Ars Technica does a deep dive into the real truth behind Apple’s switch from IBM to Intel.
Focusing on how Apple has shot itself in the foot in regards to it’s relationship with IBM, and what Intel stands to gain in the iPod arena, it covers some things I hadn’t thought of until now.
One of the major factors in the switch was something that’s often been discussed here at Ars and elsewhere: Apple’s mercurial and high-handed relationship with its chip suppliers.
And the iPod:
For the real reason behind the switch, you have to look to the fact that it’s the iPod and iTMS—not the Mac—that are now driving Apple’s revenues and stock price. As I stated in my previous article on the switch, Apple is more concerned with scoring Intel’s famous volume discounts on the Pentium (with its attendant feature-rich chipsets) and XScale lines than it is about the performance, or even the performance per Watt, of the Mac.

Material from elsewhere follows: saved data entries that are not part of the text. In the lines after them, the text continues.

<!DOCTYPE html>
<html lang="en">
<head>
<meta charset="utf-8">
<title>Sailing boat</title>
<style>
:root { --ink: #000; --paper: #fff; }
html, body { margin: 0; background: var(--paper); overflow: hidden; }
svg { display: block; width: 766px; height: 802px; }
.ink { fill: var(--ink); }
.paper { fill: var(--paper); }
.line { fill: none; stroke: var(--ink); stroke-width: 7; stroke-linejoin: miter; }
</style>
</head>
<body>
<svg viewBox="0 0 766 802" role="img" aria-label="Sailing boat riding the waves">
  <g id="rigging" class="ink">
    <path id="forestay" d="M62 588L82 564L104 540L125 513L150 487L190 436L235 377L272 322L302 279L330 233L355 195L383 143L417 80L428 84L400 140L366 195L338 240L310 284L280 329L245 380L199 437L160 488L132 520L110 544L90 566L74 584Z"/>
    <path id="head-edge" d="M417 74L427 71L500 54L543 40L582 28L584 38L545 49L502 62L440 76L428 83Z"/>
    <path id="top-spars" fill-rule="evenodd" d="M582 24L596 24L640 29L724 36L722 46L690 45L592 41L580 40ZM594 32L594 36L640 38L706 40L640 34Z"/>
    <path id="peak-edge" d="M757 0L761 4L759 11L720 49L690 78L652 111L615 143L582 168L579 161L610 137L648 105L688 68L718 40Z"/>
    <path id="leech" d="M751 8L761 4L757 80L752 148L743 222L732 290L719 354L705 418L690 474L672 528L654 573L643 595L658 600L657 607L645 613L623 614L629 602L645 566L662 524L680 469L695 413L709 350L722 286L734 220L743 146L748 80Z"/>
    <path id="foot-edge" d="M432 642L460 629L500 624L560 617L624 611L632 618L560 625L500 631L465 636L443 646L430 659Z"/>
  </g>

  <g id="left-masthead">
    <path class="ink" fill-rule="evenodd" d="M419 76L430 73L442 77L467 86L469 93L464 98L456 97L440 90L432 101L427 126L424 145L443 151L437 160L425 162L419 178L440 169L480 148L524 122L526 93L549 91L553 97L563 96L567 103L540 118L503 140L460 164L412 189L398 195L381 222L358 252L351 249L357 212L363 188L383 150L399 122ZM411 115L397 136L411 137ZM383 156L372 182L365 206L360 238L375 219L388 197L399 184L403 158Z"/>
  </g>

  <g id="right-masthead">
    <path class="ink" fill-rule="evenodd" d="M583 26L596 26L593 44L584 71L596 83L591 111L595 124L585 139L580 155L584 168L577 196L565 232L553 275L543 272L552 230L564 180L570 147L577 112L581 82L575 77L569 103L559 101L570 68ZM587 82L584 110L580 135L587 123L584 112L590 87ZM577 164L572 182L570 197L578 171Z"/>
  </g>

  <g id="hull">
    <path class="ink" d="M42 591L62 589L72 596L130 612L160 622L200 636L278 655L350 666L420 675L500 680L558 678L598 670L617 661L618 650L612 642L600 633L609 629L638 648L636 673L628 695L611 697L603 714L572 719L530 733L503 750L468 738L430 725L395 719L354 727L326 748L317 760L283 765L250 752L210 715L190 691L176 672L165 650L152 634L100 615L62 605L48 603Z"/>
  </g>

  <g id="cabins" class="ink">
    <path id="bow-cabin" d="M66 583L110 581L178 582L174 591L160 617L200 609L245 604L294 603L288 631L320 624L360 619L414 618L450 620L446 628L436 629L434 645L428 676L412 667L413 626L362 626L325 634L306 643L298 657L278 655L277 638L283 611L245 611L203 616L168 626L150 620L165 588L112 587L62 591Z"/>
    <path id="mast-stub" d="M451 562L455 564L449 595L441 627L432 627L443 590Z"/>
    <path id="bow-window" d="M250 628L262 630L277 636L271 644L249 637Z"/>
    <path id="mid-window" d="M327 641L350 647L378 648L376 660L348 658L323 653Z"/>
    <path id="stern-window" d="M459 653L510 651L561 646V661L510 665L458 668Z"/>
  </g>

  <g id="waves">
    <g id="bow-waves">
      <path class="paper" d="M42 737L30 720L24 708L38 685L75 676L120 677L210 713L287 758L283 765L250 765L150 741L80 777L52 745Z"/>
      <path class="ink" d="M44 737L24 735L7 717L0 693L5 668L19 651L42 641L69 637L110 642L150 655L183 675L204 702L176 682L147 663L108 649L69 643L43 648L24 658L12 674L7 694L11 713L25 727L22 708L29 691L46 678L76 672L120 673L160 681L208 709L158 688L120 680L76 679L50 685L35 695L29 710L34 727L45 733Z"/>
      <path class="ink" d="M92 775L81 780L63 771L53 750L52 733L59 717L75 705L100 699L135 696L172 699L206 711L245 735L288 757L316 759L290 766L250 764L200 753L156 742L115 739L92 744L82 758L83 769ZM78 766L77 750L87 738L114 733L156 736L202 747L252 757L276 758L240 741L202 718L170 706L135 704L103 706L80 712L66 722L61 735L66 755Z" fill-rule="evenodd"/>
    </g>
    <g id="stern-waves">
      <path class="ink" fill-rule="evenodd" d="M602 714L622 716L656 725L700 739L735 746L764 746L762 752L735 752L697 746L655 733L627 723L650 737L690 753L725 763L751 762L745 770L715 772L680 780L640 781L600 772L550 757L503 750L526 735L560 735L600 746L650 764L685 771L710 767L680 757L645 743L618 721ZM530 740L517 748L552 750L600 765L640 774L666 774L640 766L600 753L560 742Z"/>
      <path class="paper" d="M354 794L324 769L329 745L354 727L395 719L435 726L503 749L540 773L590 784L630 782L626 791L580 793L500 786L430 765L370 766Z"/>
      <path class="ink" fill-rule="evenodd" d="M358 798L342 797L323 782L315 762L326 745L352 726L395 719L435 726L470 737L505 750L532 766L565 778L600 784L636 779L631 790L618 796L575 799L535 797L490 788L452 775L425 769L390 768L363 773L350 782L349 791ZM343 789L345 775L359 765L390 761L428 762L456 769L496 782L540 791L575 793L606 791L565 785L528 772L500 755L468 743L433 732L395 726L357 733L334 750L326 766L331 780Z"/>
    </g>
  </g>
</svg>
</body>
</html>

It’s critical to understanding the switch that you not underestimate the importance of Intel’s XScale to Apple’s decision to leave IBM. The current iPods use an ARM chip from Texas Instruments, but we can expect to see Intel inside future versions of the iPod line. So because Apple is going to become an all-Intel shop like Dell, with Intel providing the processors that power both the Mac and the iPod, Apple will get the same kinds of steep volume discounts across its entire product line that keep Dell from even glancing AMD’s way.